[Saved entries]
+ + + + +
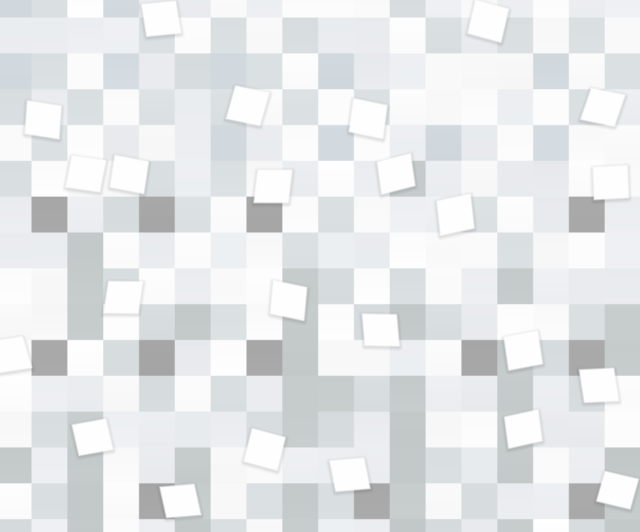
Reproduce this background procedurally as a Shadertoy shader.

```glsl
// A pale mosaic of square cells, cool white above and greyer below,
// with loose white paper squares scattered over it, each with a soft shadow.
// Cells get tones from hashed row and column rules; squares sit on a jittered grid.

const float ROWS = 14.85;                  // cells over the canvas height
const vec2 GRID_SHIFT = vec2(0.12, 0.51);  // cut-off part of the first cells
const vec2 SITES = vec2(6.0, 4.0);         // loose squares across and down

const vec3 WHITE = vec3(0.98);
const vec3 MIST = vec3(0.92, 0.93, 0.94);
const vec3 HAZE = vec3(0.85, 0.87, 0.88);
const vec3 SILVER = vec3(0.77, 0.79, 0.79);
const vec3 GREY = vec3(0.66);

float hash(vec2 p, float seed) {
    vec3 q = fract(vec3(p.xyx + seed * 7.31) * vec3(0.1031, 0.1030, 0.0973));
    q += dot(q, q.yzx + 33.33);
    return fract((q.x + q.y) * q.z);
}

// Tone of one cell; column and row count from the upper left.
vec3 cellTone(vec2 cell) {
    float chance = hash(cell, 1.0);
    float column = mod(cell.x, 3.0);
    float lower = step(8.5, cell.y);

    // Dark accents on every third column and fourth row
    bool accent = column == 1.0 && mod(cell.y, 4.0) == 2.0 && cell.y > 5.0;
    if (accent && chance < 0.82) return GREY;

    // Silver columns grow dense towards the bottom
    float silverChance = column == 2.0 ? mix(0.3, 0.72, lower) : 0.08 * lower;
    if (cell.y > 4.0 && chance < silverChance) return SILVER;

    // Cool accents near the top
    bool cool = column == 0.0 && mod(cell.y, 2.0) == 0.0 && cell.y < 5.0;
    if (cool && chance < 0.75) return HAZE - vec3(0.03, 0.02, 0.01);

    // Light tones lean towards a checkerboard
    float pick = mix(hash(cell, 2.0), mod(cell.x + cell.y, 2.0), 0.3);
    return pick < 0.444 ? WHITE : pick < 0.72 ? MIST : HAZE;
}

// Cell tone with slight wear: an uneven level and a faint vertical fade.
vec3 cellColor(vec2 cell, vec2 g) {
    float level = (hash(cell, 3.0) - 0.5) * 0.025;
    float fade = (hash(cell, 4.0) - 0.5) * 0.03 * (g.y - cell.y - 0.5);
    return cellTone(cell) + level + fade;
}

// Blends the four cells around the nearest grid corner for smooth edges.
vec3 mosaic(vec2 g, float pixel) {
    vec2 corner = floor(g + 0.5);
    vec2 w = clamp((g - corner) / max(pixel, 0.04) + 0.5, 0.0, 1.0);
    vec3 upper = mix(cellColor(corner - 1.0, g), cellColor(corner - vec2(0, 1), g), w.x);
    vec3 under = mix(cellColor(corner - vec2(1, 0), g), cellColor(corner, g), w.x);
    return mix(upper, under, w.y);
}

float boxDistance(vec2 p, vec2 halfSize) {
    vec2 d = abs(p) - halfSize;
    return length(max(d, 0.0)) + min(max(d.x, d.y), 0.0);
}

// Distance to a turned and slightly skewed square.
float paperDistance(vec2 p, float angle, float skew, vec2 halfSize) {
    float c = cos(angle), s = sin(angle);
    p = mat2(c, -s, s, c) * p;
    p.x += skew * p.y;
    return boxDistance(p, halfSize - 0.02) - 0.02;
}

// Lays one loose square and its shadow over the color below.
vec3 layPaper(vec3 color, vec2 g, vec2 site, vec2 spacing, float pixel) {
    vec2 jitter = vec2(hash(site, 5.0), hash(site, 6.0)) - 0.5;
    vec2 center = GRID_SHIFT + (site + 0.5 + 0.85 * jitter) * spacing;
    float angle = (hash(site, 7.0) - 0.5) * 0.55;
    float skew = (hash(site, 8.0) - 0.5) * 0.3;
    vec2 halfSize = vec2(0.49, 0.44 + 0.05 * hash(site, 9.0));

    vec2 p = g - center;
    float shade = paperDistance(p - vec2(0.0, 0.035), angle, skew, halfSize);
    color *= 1.0 - 0.12 * (1.0 - smoothstep(-0.03, 0.12, shade));

    float d = paperDistance(p, angle, skew, halfSize);
    float edge = max(pixel, 0.04);
    return mix(color, vec3(0.995), 1.0 - smoothstep(-edge, edge, d));
}

void mainImage(out vec4 fragColor, in vec2 fragCoord) {
    // Grid units with the row axis pointing down
    vec2 p = fragCoord / iResolution.y;
    vec2 g = vec2(p.x, 1.0 - p.y) * ROWS + GRID_SHIFT;
    float pixel = ROWS / iResolution.y;

    vec3 color = mosaic(g, pixel);

    // Loose squares
    vec2 spacing = ROWS * vec2(iResolution.x / iResolution.y, 1.0) / SITES;
    for (float row = 0.0; row < SITES.y; row++) {
        for (float column = 0.0; column < SITES.x; column++) {
            color = layPaper(color, g, vec2(column, row), spacing, pixel);
        }
    }
    fragColor = vec4(clamp(color, 0.0, 1.0), 1.0);
}
```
+ + + + +
--- What to work on ---
Copy task for the entries above: every line with the string "angle".

--- Result of the exercise ---
float paperDistance(vec2 p, float angle, float skew, vec2 halfSize) {
    float c = cos(angle), s = sin(angle);
    float angle = (hash(site, 7.0) - 0.5) * 0.55;
    float shade = paperDistance(p - vec2(0.0, 0.035), angle, skew, halfSize);
    float d = paperDistance(p, angle, skew, halfSize);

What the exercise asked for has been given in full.